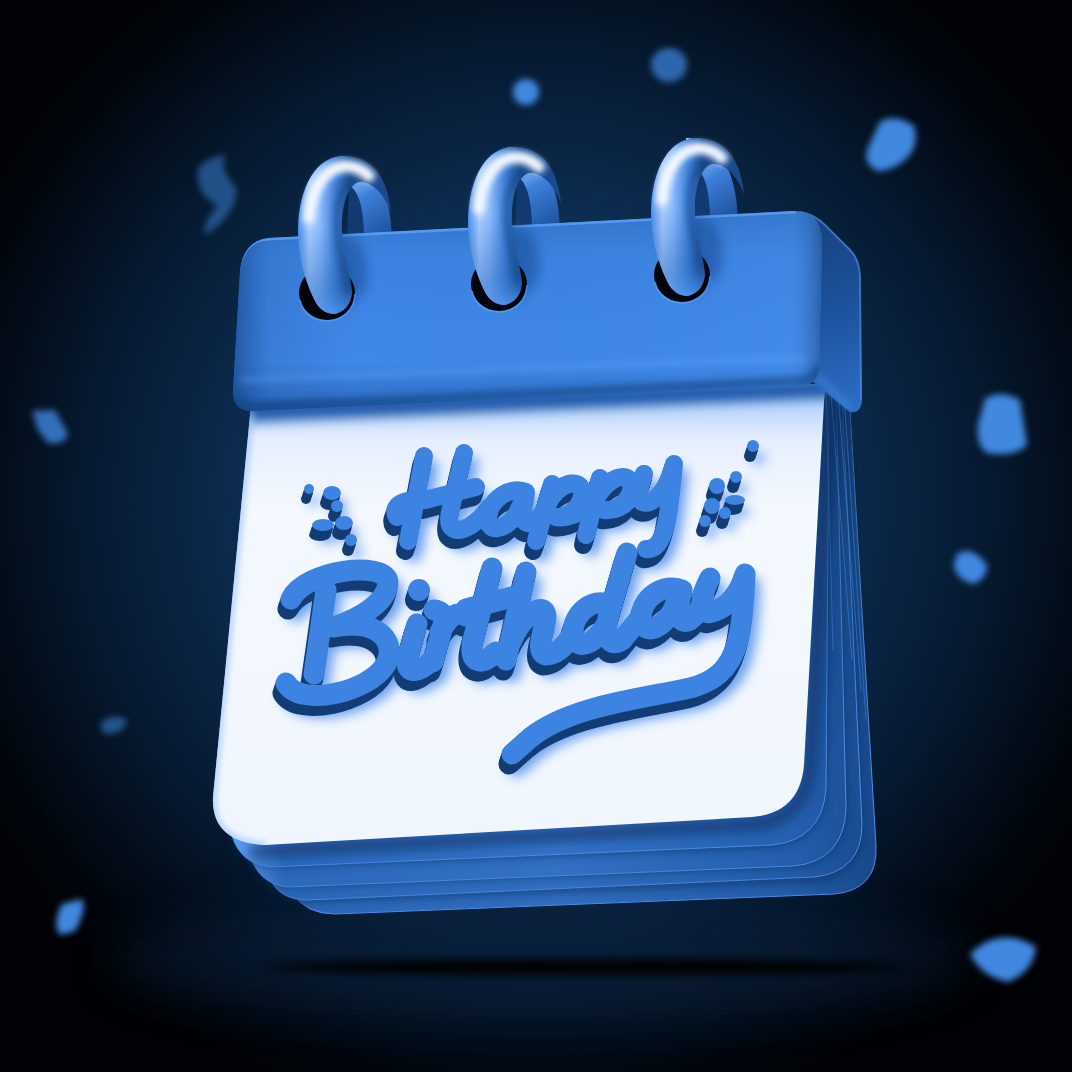
<!DOCTYPE html>
<html lang="en">
<head>
<meta charset="utf-8">
<title>Happy Birthday</title>
<style>
:root{--night:#000307;--navy:#0d3158;--blue:#3d84e2;--blue-light:#5a9ff5;--blue-deep:#143c74;--paper:#f1f6ff;--confetti:#3f88e0}
html,body{margin:0;background:var(--night);overflow:hidden}
svg{display:block;width:1072px;height:1072px}
.lettering{fill:none;stroke-linecap:round;stroke-linejoin:round}
.happy{stroke-width:18}
.birthday{stroke-width:21}
.side{stroke:var(--blue-deep);color:var(--blue-deep)}
.face{stroke:var(--blue);color:var(--blue)}
.cast{stroke:#3b82ea;color:#3b82ea;opacity:.75}
.dots{fill:currentColor;stroke:none}
.confetti{fill:var(--confetti)}
</style>
</head>
<body>
<svg viewBox="0 0 1072 1072" role="img" aria-label="Blue calendar with three rings and the words Happy Birthday, with confetti around it">
<defs>
<radialGradient id="glow" cx="536" cy="500" r="640" gradientUnits="userSpaceOnUse">
<stop offset="0" stop-color="#144377"/><stop offset=".42" stop-color="#0d2f55"/><stop offset=".7" stop-color="#061a31"/><stop offset=".92" stop-color="#01060d"/><stop offset="1" stop-color="#000205"/>
</radialGradient>
<linearGradient id="header-front" x1="0" y1="215" x2="0" y2="412" gradientUnits="userSpaceOnUse">
<stop offset="0" stop-color="#3274cc"/><stop offset=".2" stop-color="#3c83e1"/><stop offset=".75" stop-color="#4089e9"/><stop offset=".92" stop-color="#3172cb"/><stop offset="1" stop-color="#1c4f99"/>
</linearGradient>
<linearGradient id="header-shade" x1="233" y1="0" x2="825" y2="0" gradientUnits="userSpaceOnUse">
<stop offset="0" stop-color="#123c78" stop-opacity=".65"/><stop offset=".06" stop-color="#1b4d93" stop-opacity=".2"/><stop offset=".2" stop-color="#1b4d93" stop-opacity="0"/><stop offset=".93" stop-color="#5ba3fb" stop-opacity=".1"/><stop offset="1" stop-color="#173f78" stop-opacity=".65"/>
</linearGradient>
<linearGradient id="header-side" x1="800" y1="225" x2="850" y2="405" gradientUnits="userSpaceOnUse">
<stop offset="0" stop-color="#17427f"/><stop offset=".5" stop-color="#1d539e"/><stop offset="1" stop-color="#2c6cc5"/>
</linearGradient>
<linearGradient id="paper" x1="0" y1="395" x2="0" y2="845" gradientUnits="userSpaceOnUse">
<stop offset="0" stop-color="#a9cbfb"/><stop offset=".1" stop-color="#e6effe"/><stop offset=".25" stop-color="#f4f8ff"/><stop offset="1" stop-color="#f0f6ff"/>
</linearGradient>
<linearGradient id="sheet" x1="240" y1="0" x2="870" y2="0" gradientUnits="userSpaceOnUse">
<stop offset="0" stop-color="#5da2f8"/><stop offset=".07" stop-color="#2f70c6"/><stop offset=".5" stop-color="#3778d0"/><stop offset=".88" stop-color="#2763b4"/><stop offset="1" stop-color="#1b4c90"/>
</linearGradient>
<linearGradient id="sheet-fade" x1="0" y1="390" x2="0" y2="910" gradientUnits="userSpaceOnUse">
<stop offset="0" stop-color="#0b2850" stop-opacity=".75"/><stop offset=".3" stop-color="#0d3160" stop-opacity=".3"/><stop offset=".75" stop-color="#0d3160" stop-opacity="0"/><stop offset="1" stop-color="#0d3160" stop-opacity=".15"/>
</linearGradient>
<linearGradient id="ring-front" x1="298" y1="0" x2="350" y2="0" gradientUnits="userSpaceOnUse">
<stop offset="0" stop-color="#4d90ea"/><stop offset=".22" stop-color="#a9cdff"/><stop offset=".42" stop-color="#8bb9fb"/><stop offset=".72" stop-color="#3d7fd8"/><stop offset="1" stop-color="#1a4a8c"/>
</linearGradient>
<linearGradient id="ring-back" x1="345" y1="165" x2="390" y2="235" gradientUnits="userSpaceOnUse">
<stop offset="0" stop-color="#b9d7ff"/><stop offset=".45" stop-color="#3c7fda"/><stop offset="1" stop-color="#1d509a"/>
</linearGradient>
<linearGradient id="ring-foot" x1="0" y1="225" x2="0" y2="315" gradientUnits="userSpaceOnUse">
<stop offset="0" stop-color="#2563b8" stop-opacity="0"/><stop offset=".65" stop-color="#2563b8" stop-opacity=".4"/><stop offset="1" stop-color="#4f96f3" stop-opacity=".8"/>
</linearGradient>
<filter id="blur-small" x="-50%" y="-50%" width="200%" height="200%"><feGaussianBlur stdDeviation="3"/></filter>
<filter id="blur-medium" x="-50%" y="-50%" width="200%" height="200%"><feGaussianBlur stdDeviation="6"/></filter>
<filter id="blur-floor" x="-20%" y="-300%" width="140%" height="700%"><feGaussianBlur stdDeviation="14 5"/></filter>
<filter id="blur-wide" x="-30%" y="-30%" width="160%" height="160%"><feGaussianBlur stdDeviation="25"/></filter>
<path id="front-page" d="M251 405L825 384L804 765Q800 813 752 817L265 845Q211 842 213 797Z"/>
<path id="header-shape" d="M268 238L793 211Q823 211 822 244L819 370Q817 385 800 386L252 411Q233 411 233 391L240 272Q243 241 268 238Z"/>
<clipPath id="page-clip"><use href="#front-page"/></clipPath>
<clipPath id="header-clip"><use href="#header-shape"/></clipPath>
<g id="ring-rear">
<path d="M340 156C372 158 391 186 392 240L361 240C361 205 355 188 343 184Z" fill="url(#ring-back)"/>
<path d="M349 185C360 192 364 212 364 240L347 240Z" fill="#123a70"/>
</g>
<g id="ring-hole">
<path d="M322 240C350 225 374 243 366 290L340 315Z" fill="#174a92" opacity=".55" filter="url(#blur-medium)"/>
<ellipse cx="327" cy="293" rx="28" ry="27" fill="#01040a"/>
<path d="M300 300Q305 321 329 321Q353 318 355 294" fill="none" stroke="#5ba2fa" stroke-width="1.5" opacity=".7"/>
</g>
<g id="ring-loop">
<path id="ring-tube" d="M344 156C372 156 388 178 391 212C383 191 370 181 359 182C347 185 341 208 342 232C343 255 351 276 352 293Q350 310 335 314Q321 314 314 299C302 274 298 250 298 230C299 185 317 156 344 156Z" fill="url(#ring-front)"/>
<path d="M298 230L342 230C343 255 351 276 352 293Q350 310 335 314Q321 314 314 299C302 274 298 250 298 230Z" fill="url(#ring-foot)"/>
<path d="M309 218C311 188 325 168 345 166C355 166 363 170 369 176" fill="none" stroke="#f3f8ff" stroke-width="12" stroke-linecap="round" filter="url(#blur-small)"/>
<path d="M351 182C336 192 335 216 337 236C339 258 347 275 347 293" fill="none" stroke="#164381" stroke-width="5" opacity=".65" filter="url(#blur-small)"/>
</g>
<g id="greeting">
<g class="happy">
<path d="M424 456L408 541M397 517C390 505 405 498 425 500L476 487M464 453L450 512C446 530 456 534 470 526Q482 518 489 507"/>
<path d="M526 492C510 485 489 500 488 518C488 534 505 530 516 515L526 494C520 515 522 527 533 522Q543 516 549 500"/>
<path d="M552 484L536 541M545 510C552 490 570 478 580 486C588 496 574 518 556 517C575 520 588 506 596 492"/>
<path d="M600 478L586 535M594 503C602 484 620 471 630 480C636 492 622 512 604 510C625 512 638 492 644 474"/>
<path d="M644 474C636 495 638 506 650 502C662 496 670 480 674 464C670 500 668 552 646 549"/>
</g>
<g class="birthday">
<path d="M291 599C305 570 385 560 388 582C388 602 360 618 334 627C375 618 398 640 386 664C370 692 300 708 286 683M326 590L314 674"/>
<path d="M417 624L407 660C406 675 420 673 432 660"/>
<path d="M434 610C447 612 445 622 439 640L433 662M440 632C450 615 457 611 466 616"/>
<path d="M492 568L473 640C468 662 480 668 496 652M466 609L512 597"/>
<path d="M526 572L506 660M511 642C522 615 545 600 546 616C545 630 534 652 546 655Q562 654 573 632"/>
<path d="M610 605C592 596 572 615 573 634C575 652 594 645 606 625M627 553L608 618C604 638 610 648 622 640L640 618"/>
<path d="M682 590C664 582 641 598 641 618C643 636 660 630 672 612L682 590C676 612 678 626 690 620Q700 613 704 598"/>
<path d="M710 578C698 600 700 616 712 612C728 608 740 592 745 574C742 640 738 676 690 688C640 699 570 706 530 738L512 754"/>
</g>
<g class="dots">
<circle cx="419" cy="590" r="11"/>
<circle cx="309" cy="489" r="5"/><ellipse cx="332" cy="493" rx="9" ry="7"/><circle cx="337" cy="506" r="6"/><ellipse cx="323" cy="525" rx="11" ry="6"/><ellipse cx="344" cy="523" rx="9" ry="7"/><circle cx="351" cy="540" r="6"/>
<circle cx="753" cy="446" r="6"/><circle cx="736" cy="477" r="6"/><circle cx="717" cy="486" r="8"/><ellipse cx="735" cy="500" rx="10" ry="5"/><circle cx="712" cy="506" r="8"/><circle cx="725" cy="513" r="6"/><circle cx="705" cy="521" r="6"/>
</g>
</g>
</defs>

<rect width="1072" height="1072" fill="url(#glow)"/>
<ellipse cx="540" cy="960" rx="430" ry="60" fill="#0b2a50" opacity=".35" filter="url(#blur-wide)"/>
<ellipse cx="585" cy="967" rx="320" ry="8" fill="#000" filter="url(#blur-floor)"/>

<g class="confetti" filter="url(#blur-small)">
<circle cx="526" cy="92" r="13"/>
<ellipse cx="669" cy="65" rx="18" ry="17" opacity=".7"/>
<path d="M880 122Q895 113 914 126Q919 142 909 156Q894 171 878 171Q862 164 868 148Z"/>
<path d="M985 399Q1000 389 1020 400L1027 445Q1016 457 987 453Q976 445 978 425Z"/>
<path d="M957 554Q972 545 987 565Q987 579 973 584Q956 579 954 565Z"/>
<path d="M970 954Q1000 925 1036 947Q1033 972 1008 982Q982 977 970 954Z"/>
<path d="M62 904L82 899Q87 910 75 931L60 935Q52 924 62 904Z"/>
<path d="M32 411L55 410L68 434Q64 446 48 443L38 430Z" opacity=".8"/>
<path d="M198 168Q210 155 226 155Q218 168 236 188Q238 212 207 234Q198 231 218 205Q195 195 198 168Z" opacity=".5"/>
<path d="M100 724Q112 712 127 720Q125 734 104 734Z" opacity=".55"/>
</g>

<g id="calendar">
<g id="back-sheets">
<path id="sheet-four" d="M290 420L849 395L876 846Q878 890 834 894L335 914Q305 914 292 892Z" fill="url(#sheet)" stroke="#4c93ee" stroke-width="1"/>
<path d="M275 420L842 395L862 826Q862 876 812 881L305 901Q276 900 268 876Z" fill="#0b2c58" opacity=".75" filter="url(#blur-medium)"/>
<path d="M275 420L842 395L862 824Q862 872 814 877L308 900Q277 900 268 874Z" fill="url(#sheet)" stroke="#4c93ee" stroke-width="1"/>
<path d="M260 420L834 395L846 808Q844 861 794 866L288 886Q260 885 251 858Z" fill="#0b2c58" opacity=".75" filter="url(#blur-medium)"/>
<path d="M260 420L836 395L846 808Q844 861 794 866L288 887Q260 884 251 858Z" fill="url(#sheet)" stroke="#4c93ee" stroke-width="1"/>
<path d="M250 420L829 395L825 789Q822 840 772 846L270 866Q241 864 233 836Z" fill="#0b2c58" opacity=".75" filter="url(#blur-medium)"/>
<path d="M250 420L829 395L826 789Q822 840 772 845L270 867Q241 864 232 836Z" fill="url(#sheet)" stroke="#4c93ee" stroke-width="1"/>
<path d="M820 390L849 390L876 846Q878 890 834 894L335 914Q260 900 232 836L790 815Z" fill="url(#sheet-fade)"/>
<path d="M826 392L833 650M831 394L852 660M838 394L861 690M844 396L866 720" fill="none" stroke="#438ae6" stroke-width="1" opacity=".5"/>
<path d="M251 852L758 824Q802 818 810 770L829 400" fill="none" stroke="#0c2f60" stroke-width="12" opacity=".7" filter="url(#blur-medium)"/>
</g>

<use href="#front-page" fill="url(#paper)"/>
<g clip-path="url(#page-clip)">
<path d="M240 402L840 378L840 397L240 422Z" fill="#1d57a8" filter="url(#blur-medium)"/>
<path d="M251 412L213 797Q211 842 265 845" fill="none" stroke="#9fc6fd" stroke-width="5" filter="url(#blur-small)"/>
<use href="#greeting" class="lettering cast" transform="translate(5 12)" filter="url(#blur-medium)"/>
</g>

<g class="lettering" role="img" aria-label="Happy Birthday">
<g class="side">
<use href="#greeting" transform="translate(-3 10)"/>
<use href="#greeting" transform="translate(-2 7)"/>
<use href="#greeting" transform="translate(-1 4)"/>
</g>
<use href="#greeting" class="face"/>
</g>

<g id="rings-behind">
<use href="#ring-rear"/>
<use href="#ring-rear" transform="translate(168 -9)"/>
<use href="#ring-rear" transform="translate(346 -18)"/>
</g>

<g id="header">
<path d="M780 212L800 211Q812 213 822 222L850 249Q859 258 860 274L862 402Q860 414 850 412L813 382L800 380Z" fill="url(#header-side)"/>
<path d="M800 212Q813 214 824 224L850 250Q859 259 860 275L861 400" fill="none" stroke="#4b91eb" stroke-width="2" opacity=".65"/>
<path d="M817 376L850 408" stroke="#4b91eb" stroke-width="6" opacity=".45" filter="url(#blur-small)"/>
<use href="#header-shape" fill="url(#header-front)"/>
<use href="#header-shape" fill="url(#header-shade)"/>
<g clip-path="url(#header-clip)">
<path d="M238 275Q242 240 268 239L796 212" fill="none" stroke="#63a7fa" stroke-width="3" opacity=".7"/>
<path d="M234 400L250 407L800 381Q816 380 818 366" fill="none" stroke="#174684" stroke-width="9" opacity=".65" filter="url(#blur-small)"/>
<path d="M240 380L806 358" stroke="#5ea4fa" stroke-width="7" opacity=".35" filter="url(#blur-small)"/>
</g>
</g>

<g id="holes">
<use href="#ring-hole"/>
<use href="#ring-hole" transform="translate(172 -9)"/>
<use href="#ring-hole" transform="translate(355 -18)"/>
</g>
<g id="rings">
<use href="#ring-loop"/>
<use href="#ring-loop" transform="translate(170 -9)"/>
<use href="#ring-loop" transform="translate(353 -18)"/>
</g>
</g>
</svg>
</body>
</html>
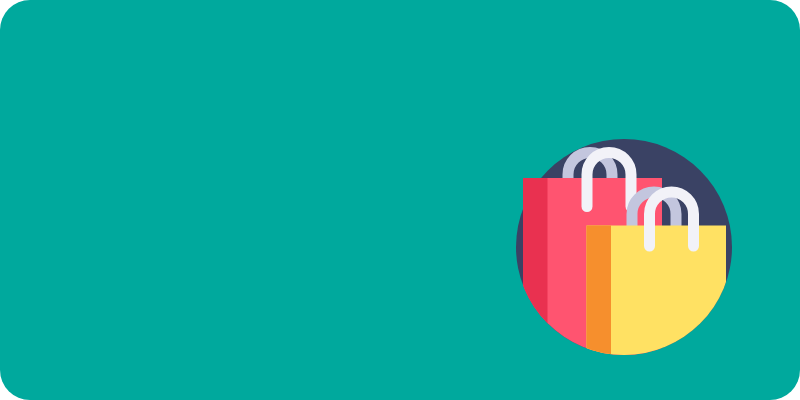
<!DOCTYPE html>
<html lang="en">
<head>
<meta charset="utf-8">
<title>Shopping banner</title>
<style>
:root {
  --page: #ffffff;
  --teal: #00a99d;
  --navy: #3a4264;
  --red: #ff5470;
  --red-side: #e93150;
  --yellow: #ffe163;
  --orange: #f68f2d;
  --handle: #f2f2f8;
  --handle-back: #c3c6de;
}
html, body { margin: 0; background: var(--page); overflow: hidden; }
.banner { width: 800px; height: 400px; border-radius: 30px; background: var(--teal); overflow: hidden; }
.shopping-bags { display: block; }
.badge { fill: var(--navy); }
.red-front { fill: var(--red); }
.red-side { fill: var(--red-side); }
.yellow-front { fill: var(--yellow); }
.yellow-side { fill: var(--orange); }
.handle { fill: none; stroke: var(--handle); stroke-width: 11; stroke-linecap: round; }
.handle-back { stroke: var(--handle-back); }
</style>
</head>
<body>
<main class="banner">
  <svg class="shopping-bags" width="800" height="400" viewBox="0 0 800 400" role="img" aria-label="Red and yellow shopping bags in a round badge">
    <defs>
      <clipPath id="bags-clip">
        <circle cx="624" cy="247" r="108"/>
        <rect x="516" y="139" width="108" height="108"/>
      </clipPath>
      <path id="bag-handle" d="M0 54V22a22 22 0 0 1 44 0V54"/>
    </defs>
    <circle class="badge" cx="624" cy="247" r="108"/>
    <g clip-path="url(#bags-clip)">
      <g id="red-bag">
        <use class="handle handle-back" href="#bag-handle" x="568" y="152.5"/>
        <rect class="red-front" x="523" y="178" width="139" height="180"/>
        <rect class="red-side" x="523" y="178" width="24.5" height="180"/>
        <use class="handle" href="#bag-handle" x="587" y="152.5"/>
      </g>
      <g id="yellow-bag">
        <use class="handle handle-back" href="#bag-handle" x="632" y="192"/>
        <rect class="yellow-front" x="586.5" y="225.5" width="139.5" height="132"/>
        <rect class="yellow-side" x="586.5" y="225.5" width="24.5" height="132"/>
        <use class="handle" href="#bag-handle" x="649.5" y="192"/>
      </g>
    </g>
  </svg>
</main>
</body>
</html>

## Task prompt
Lines containing the word "front" must all be returned from the material above.

## Answer space
<linearGradient id="header-front" x1="0" y1="215" x2="0" y2="412" gradientUnits="userSpaceOnUse">
<linearGradient id="ring-front" x1="298" y1="0" x2="350" y2="0" gradientUnits="userSpaceOnUse">
<path id="front-page" d="M251 405L825 384L804 765Q800 813 752 817L265 845Q211 842 213 797Z"/>
<clipPath id="page-clip"><use href="#front-page"/></clipPath>
<path id="ring-tube" d="M344 156C372 156 388 178 391 212C383 191 370 181 359 182C347 185 341 208 342 232C343 255 351 276 352 293Q350 310 335 314Q321 314 314 299C302 274 298 250 298 230C299 185 317 156 344 156Z" fill="url(#ring-front)"/>
<use href="#front-page" fill="url(#paper)"/>
<use href="#header-shape" fill="url(#header-front)"/>
.red-front { fill: var(--red); }
.yellow-front { fill: var(--yellow); }
        <rect class="red-front" x="523" y="178" width="139" height="180"/>
        <rect class="yellow-front" x="586.5" y="225.5" width="139.5" height="132"/>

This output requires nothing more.